▶ _What the task asks_
Below are records. Find each line in them that holds the word "grey" and copy it.

▶ _Material supplied_

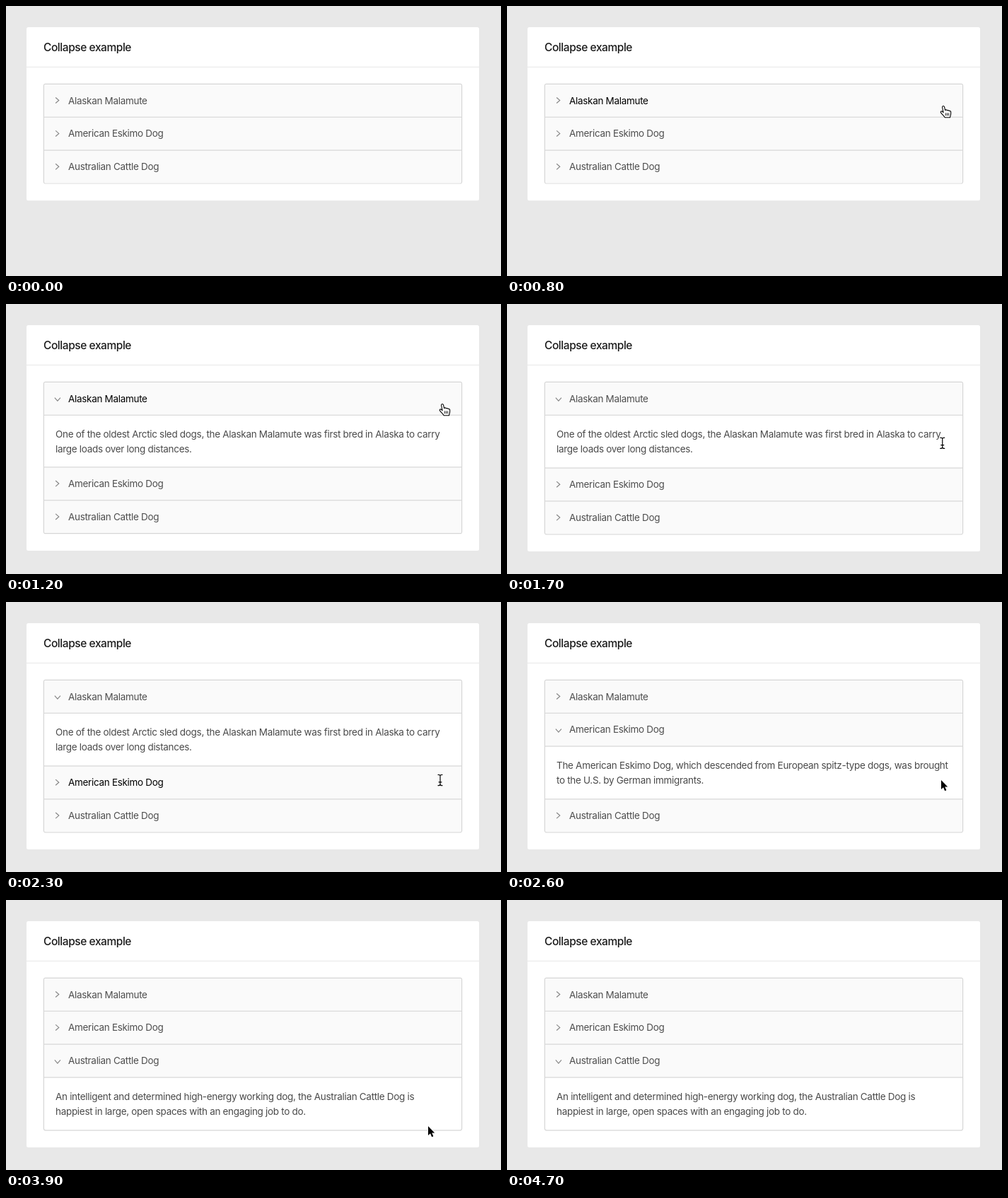
Animation, 700 px wide and 382 px high, one loop 5100 ms. Source, as an HTML page:

```html
<!DOCTYPE html>
<html lang="en">
<head>
<meta charset="utf-8">
<title>Collapse example</title>
<style>
html, body { margin: 0; width: 100%; height: 100%; overflow: hidden; background: #e8e8e8; }
svg { display: block; }
text { font: 13.5px Inter, "Liberation Sans", sans-serif; letter-spacing: -.31px; fill: #4a4a4a; white-space: pre; }
#heading { font-size: 15.5px; font-weight: 500; letter-spacing: -.44px; fill: #1a1a1a; }
.chevron { fill: none; stroke: #858585; stroke-width: 1.15; }
.line { fill: #d6d6d6; }
</style>
</head>
<body>
<svg id="stage" width="700" height="382" viewBox="0 0 700 382">
  <rect width="700" height="382" fill="#e8e8e8"/>
  <rect id="card" x="29" y="30" width="640" rx="2.5" fill="#fff"/>
  <rect x="29" y="85.8" width="640" height="1" fill="#e6e6e6"/>
  <text id="heading" x="53" y="64">Collapse example</text>
  <svg id="frameClip" x="0" y="0" width="700">
    <rect id="frame" x="53.4" y="110.3" width="591.2" rx="2.5" fill="#fff" stroke="#d6d6d6" stroke-width="1.2"/>
  </svg>
  <g id="items"></g>
  <g id="cursor">
    <g id="arrow">
      <path d="M0 0V13L3 10.3L5.2 15.2L7.4 14.2L5.2 9.5H9.2Z" fill="#000" stroke="#fff" stroke-width="1.6" paint-order="stroke" stroke-linejoin="round"/>
    </g>
    <g id="hand" fill="#fff" stroke="#000" stroke-width="1.1" stroke-linejoin="round" stroke-linecap="round">
      <path d="M-.4 9.2L-1.9 2C-2.3 -.2 .4 -.8 1 1.2L2.2 6C3 5 4.8 5.2 5 6.3C6 5.6 7.3 6 7.6 7C8.8 6.4 10 7.2 10.2 8.4C10.6 11 10.2 13 9 16.2H1.8C.6 14 -2.4 11.6 -4 9.4C-5 7.8 -3.4 6.8 -2 7.8Z"/>
      <path d="M2.8 10.3V13.3M5 10.3V13.3M7.2 10.3V13.3" stroke-width=".9"/>
    </g>
    <g id="beam" fill="none" stroke-linecap="round">
      <path d="M-3 -7.7Q0 -7.7 0 -6V6Q0 7.7 -3 7.7M3 -7.7Q0 -7.7 0 -6M0 6Q0 7.7 3 7.7M-2 2.8H2" stroke="#fff" stroke-width="2.6"/>
      <path d="M-3 -7.7Q0 -7.7 0 -6V6Q0 7.7 -3 7.7M3 -7.7Q0 -7.7 0 -6M0 6Q0 7.7 3 7.7M-2 2.8H2" stroke="#000" stroke-width="1.2"/>
    </g>
  </g>
</svg>
<script>
const LOOP = 5100, STEP = 100;
const TOP = 110.3, HEAD = 46.9, PANEL = 74.8;

const dogs = [
  { name: "Alaskan Malamute", hover: [400, 1600], lines: [
    "One of the oldest Arctic sled dogs, the Alaskan Malamute was first bred in Alaska to carry",
    "large loads over long distances."] },
  { name: "American Eskimo Dog", hover: [1800, 2400], lines: [
    "The American Eskimo Dog, which descended from European spitz-type dogs, was brought",
    "to the U.S. by German immigrants."] },
  { name: "Australian Cattle Dog", hover: [3200, 3600], lines: [
    "An intelligent and determined high-energy working dog, the Australian Cattle Dog is",
    "happiest in large, open spaces with an engaging job to do."] }
];

// Each change closes one panel and opens another; 3 means none.
const changes = [
  { start: 900, dur: 400, from: 3, to: 0 },
  { start: 2300, dur: 300, from: 0, to: 1 },
  { start: 3500, dur: 400, from: 1, to: 2 }
];

const moves = [
  { start: 100, end: 700, from: [708, 147], to: [617.5, 141.5] },
  { start: 1400, end: 2000, from: [617.5, 141.5], to: [614, 252] },
  { start: 2800, end: 3400, from: [614, 252], to: [597, 320] },
  { start: 4200, end: 4700, from: [597, 320], to: [622, 366] }
];

const $ = id => document.getElementById(id);
const clamp = v => Math.max(0, Math.min(1, v));
const easeOut = u => 1 - (1 - u) ** 3;
const smooth = u => u * u * (3 - 2 * u);
const mix = (a, b, u) => a + (b - a) * u;

function set(el, attrs) {
  for (const key in attrs) el.setAttribute(key, attrs[key]);
}

function add(parent, tag, attrs, text) {
  const el = document.createElementNS("http://www.w3.org/2000/svg", tag);
  set(el, attrs);
  if (text) el.textContent = text;
  return parent.appendChild(el);
}

const items = dogs.map(dog => {
  const group = add($("items"), "g", {});
  const panel = add(group, "svg", { x: 54, y: HEAD, width: 590 });
  const body = add(panel, "g", {});
  dog.lines.forEach((line, i) => add(body, "text", { x: 16, y: 32.3 + 21 * i }, line));
  const head = add(group, "rect", { rx: 1.5, fill: "#fafafa" });
  const line = y => add(group, "rect", { class: "line", x: 53.4, y: y - .6, width: 591.2, height: 1.2 });
  const upper = line(0), lower = line(HEAD);
  const chevron = add(group, "path", { class: "chevron", d: "M-1.8 -5L2.8 -.95L-1.8 3.1" });
  const title = add(group, "text", { x: 88, y: 28.3 }, dog.name);
  return { group, panel, body, head, upper, lower, chevron, title };
});

function panelState(t) {
  const open = [0, 0, 0], turn = [0, 0, 0], shift = [0, 0, 0], moving = [false, false, false];
  for (const { start, dur, from, to } of changes) {
    if (t <= start) break;
    const p = easeOut(clamp((t - start) / dur));
    const q = clamp((t - start - 100) / 200);
    open[to] = p;
    turn[to] = q;
    shift[to] = -PANEL * (1 - p) / 2;
    if (from < 3) {
      open[from] = 1 - p;
      turn[from] = 1 - q;
    }
    for (let i = 0; i < 3; i++)
      moving[i] = p < .8 && i > Math.min(from, to) && i <= Math.max(from, to);
  }
  return { open, turn, shift, moving };
}

function drawItems(t) {
  const { open, turn, shift, moving } = panelState(t);
  let y = TOP;
  items.forEach((item, i) => {
    const h = PANEL * open[i], free = moving[i];
    const [on, off] = dogs[i].hover;
    const dark = clamp((t - on) / 200) - clamp((t - off) / 100);
    const grey = Math.round(mix(78, 0, dark));
    set(item.group, { transform: `translate(0 ${y})` });
    set(item.panel, { height: h, visibility: h > .3 ? "visible" : "hidden" });
    set(item.body, { transform: `translate(0 ${shift[i]})` });
    set(item.head, free
      ? { x: 52.8, y: 0, width: 592.4, height: HEAD }
      : { x: 54, y: .6, width: 590, height: HEAD - 1.2 });
    set(item.upper, { visibility: i && !free ? "visible" : "hidden" });
    set(item.lower, { visibility: h > .3 && !free ? "visible" : "hidden" });
    set(item.chevron, { transform: `translate(71.95 24.15) rotate(${90 * turn[i]})` });
    item.title.style.fill = `rgb(${grey},${grey},${grey})`;
    y += HEAD + h;
  });
  const loose = moving[2];
  set($("card"), { height: y + 24.3 - 30 });
  set($("frameClip"), { height: loose ? y - 1 : y + 2 });
  set($("frame"), { height: y - TOP + (loose ? 10 : 0) });
}

function drawCursor(t) {
  let pos = moves[0].from;
  for (const { start, end, from, to } of moves) {
    if (t < start) break;
    const u = smooth(clamp((t - start) / (end - start)));
    pos = [mix(from[0], to[0], u), mix(from[1], to[1], u)];
  }
  const kind = t < 800 ? "arrow" : t < 1700 ? "hand" : t < 2500 ? "beam" : "arrow";
  for (const id of ["arrow", "hand", "beam"]) $(id).style.display = id === kind ? "" : "none";
  $("cursor").style.display = t >= 200 && t < 4700 ? "" : "none";
  set($("cursor"), { transform: `translate(${pos[0]} ${pos[1]})` });
}

function draw(ms) {
  const t = Math.floor(ms % LOOP / STEP) * STEP;
  drawItems(t);
  drawCursor(t);
}

const begin = performance.now();
function tick() {
  draw(performance.now() - begin);
  requestAnimationFrame(tick);
}
tick();
</script>
</body>
</html>
```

▶ _Solution below_
    const grey = Math.round(mix(78, 0, dark));
    item.title.style.fill = `rgb(${grey},${grey},${grey})`;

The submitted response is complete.